Required action: From the entries below, copy exactly the lines from the one that contains "grid-area: 2 / 3;" through the one that contains "<li><span></span><span>conte", both included, and only those.

Entries provided:
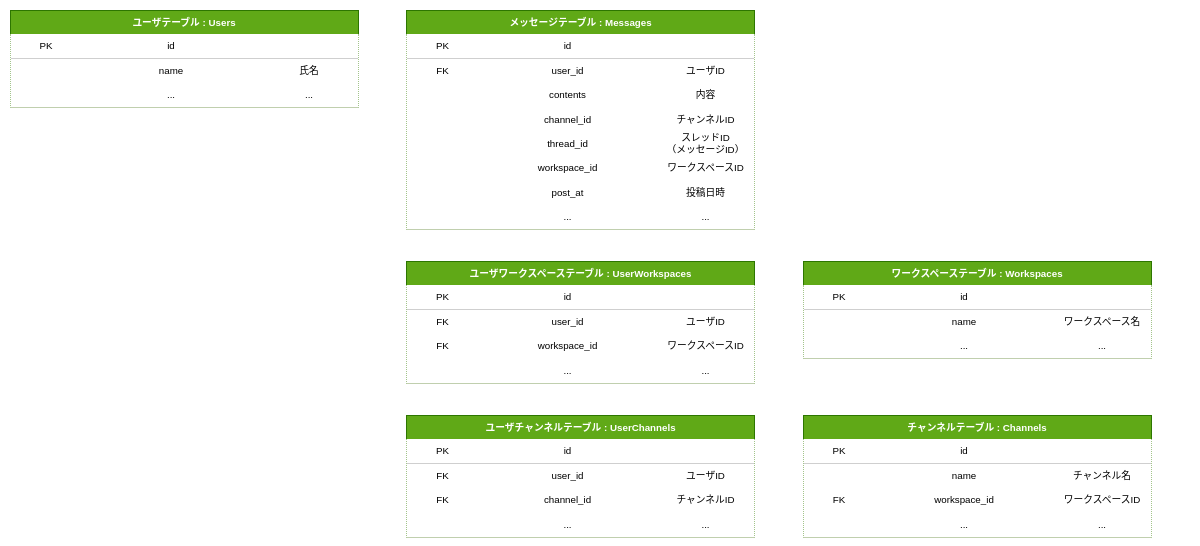
<!DOCTYPE html>
<html lang="ja">
<head>
<meta charset="utf-8">
<title>テーブル設計</title>
<style>
:root {
  --header: #60a917;
  --header-line: #2d7600;
  --side-line: #a3c48b;
  --base-line: #c0cfae;
  --key-line: #cfcfcf;
  --ink: #000;
  --paper: #fff;
}
* { box-sizing: border-box; margin: 0; padding: 0; }
body {
  width: 1200px;
  height: 546px;
  overflow: hidden;
  background: var(--paper);
  color: var(--ink);
  font: 9.75px/11.5px "Liberation Sans", "Noto Sans CJK JP", sans-serif;
}
.schema {
  display: grid;
  grid-template-columns: repeat(3, 349px);
  grid-template-rows: 219px 122px 122px;
  column-gap: 47.5px;
  row-gap: 32px;
  align-items: start;
  padding: 10px 9.5px 0;
}
.users { grid-area: 1 / 1; }
.messages { grid-area: 1 / 2; }
.user-workspaces { grid-area: 2 / 2; }
.workspaces { grid-area: 2 / 3; }
.user-channels { grid-area: 3 / 2; }
.channels { grid-area: 3 / 3; }
.entity h2 {
  display: flex;
  align-items: center;
  justify-content: center;
  height: 24.4px;
  padding-top: 1px;
  background: var(--header);
  border: 1px solid var(--header-line);
  border-bottom: 0;
  color: var(--paper);
  font-size: 9.75px;
  font-weight: bold;
}
.columns {
  list-style: none;
  border: 1px dotted var(--side-line);
  border-top: 0;
  border-bottom: 1px solid var(--base-line);
}
.columns li {
  display: grid;
  grid-template-columns: 71px 179px 97px;
  align-items: center;
  height: 24.3px;
  text-align: center;
  white-space: nowrap;
}
.columns li.key { border-bottom: 1px solid var(--key-line); }
</style>
</head>
<body>
<main class="schema">
  <section class="entity users">
    <h2>ユーザテーブル : Users</h2>
    <ul class="columns">
      <li class="key"><span>PK</span><span>id</span><span></span></li>
      <li><span></span><span>name</span><span>氏名</span></li>
      <li><span></span><span>...</span><span>...</span></li>
    </ul>
  </section>

  <section class="entity messages">
    <h2>メッセージテーブル : Messages</h2>
    <ul class="columns">
      <li class="key"><span>PK</span><span>id</span><span></span></li>
      <li><span>FK</span><span>user_id</span><span>ユーザID</span></li>
      <li><span></span><span>contents</span><span>内容</span></li>
      <li><span></span><span>channel_id</span><span>チャンネルID</span></li>
      <li><span></span><span>thread_id</span><span>スレッドID<br>（メッセージID）</span></li>
      <li><span></span><span>workspace_id</span><span>ワークスペースID</span></li>
      <li><span></span><span>post_at</span><span>投稿日時</span></li>
      <li><span></span><span>...</span><span>...</span></li>
    </ul>
  </section>

  <section class="entity user-workspaces">
    <h2>ユーザワークスペーステーブル : UserWorkspaces</h2>
    <ul class="columns">
      <li class="key"><span>PK</span><span>id</span><span></span></li>
      <li><span>FK</span><span>user_id</span><span>ユーザID</span></li>
      <li><span>FK</span><span>workspace_id</span><span>ワークスペースID</span></li>
      <li><span></span><span>...</span><span>...</span></li>
    </ul>
  </section>

  <section class="entity workspaces">
    <h2>ワークスペーステーブル : Workspaces</h2>
    <ul class="columns">
      <li class="key"><span>PK</span><span>id</span><span></span></li>
      <li><span></span><span>name</span><span>ワークスペース名</span></li>
      <li><span></span><span>...</span><span>...</span></li>
    </ul>
  </section>

  <section class="entity user-channels">
    <h2>ユーザチャンネルテーブル : UserChannels</h2>
    <ul class="columns">
      <li class="key"><span>PK</span><span>id</span><span></span></li>
      <li><span>FK</span><span>user_id</span><span>ユーザID</span></li>
      <li><span>FK</span><span>channel_id</span><span>チャンネルID</span></li>
      <li><span></span><span>...</span><span>...</span></li>
    </ul>
  </section>

  <section class="entity channels">
    <h2>チャンネルテーブル : Channels</h2>
    <ul class="columns">
      <li class="key"><span>PK</span><span>id</span><span></span></li>
      <li><span></span><span>name</span><span>チャンネル名</span></li>
      <li><span>FK</span><span>workspace_id</span><span>ワークスペースID</span></li>
      <li><span></span><span>...</span><span>...</span></li>
    </ul>
  </section>
</main>
</body>
</html>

Your solution:
.workspaces { grid-area: 2 / 3; }
.user-channels { grid-area: 3 / 2; }
.channels { grid-area: 3 / 3; }
.entity h2 {
  display: flex;
  align-items: center;
  justify-content: center;
  height: 24.4px;
  padding-top: 1px;
  background: var(--header);
  border: 1px solid var(--header-line);
  border-bottom: 0;
  color: var(--paper);
  font-size: 9.75px;
  font-weight: bold;
}
.columns {
  list-style: none;
  border: 1px dotted var(--side-line);
  border-top: 0;
  border-bottom: 1px solid var(--base-line);
}
.columns li {
  display: grid;
  grid-template-columns: 71px 179px 97px;
  align-items: center;
  height: 24.3px;
  text-align: center;
  white-space: nowrap;
}
.columns li.key { border-bottom: 1px solid var(--key-line); }
</style>
</head>
<body>
<main class="schema">
  <section class="entity users">
    <h2>ユーザテーブル : Users</h2>
    <ul class="columns">
      <li class="key"><span>PK</span><span>id</span><span></span></li>
      <li><span></span><span>name</span><span>氏名</span></li>
      <li><span></span><span>...</span><span>...</span></li>
    </ul>
  </section>

  <section class="entity messages">
    <h2>メッセージテーブル : Messages</h2>
    <ul class="columns">
      <li class="key"><span>PK</span><span>id</span><span></span></li>
      <li><span>FK</span><span>user_id</span><span>ユーザID</span></li>
      <li><span></span><span>contents</span><span>内容</span></li>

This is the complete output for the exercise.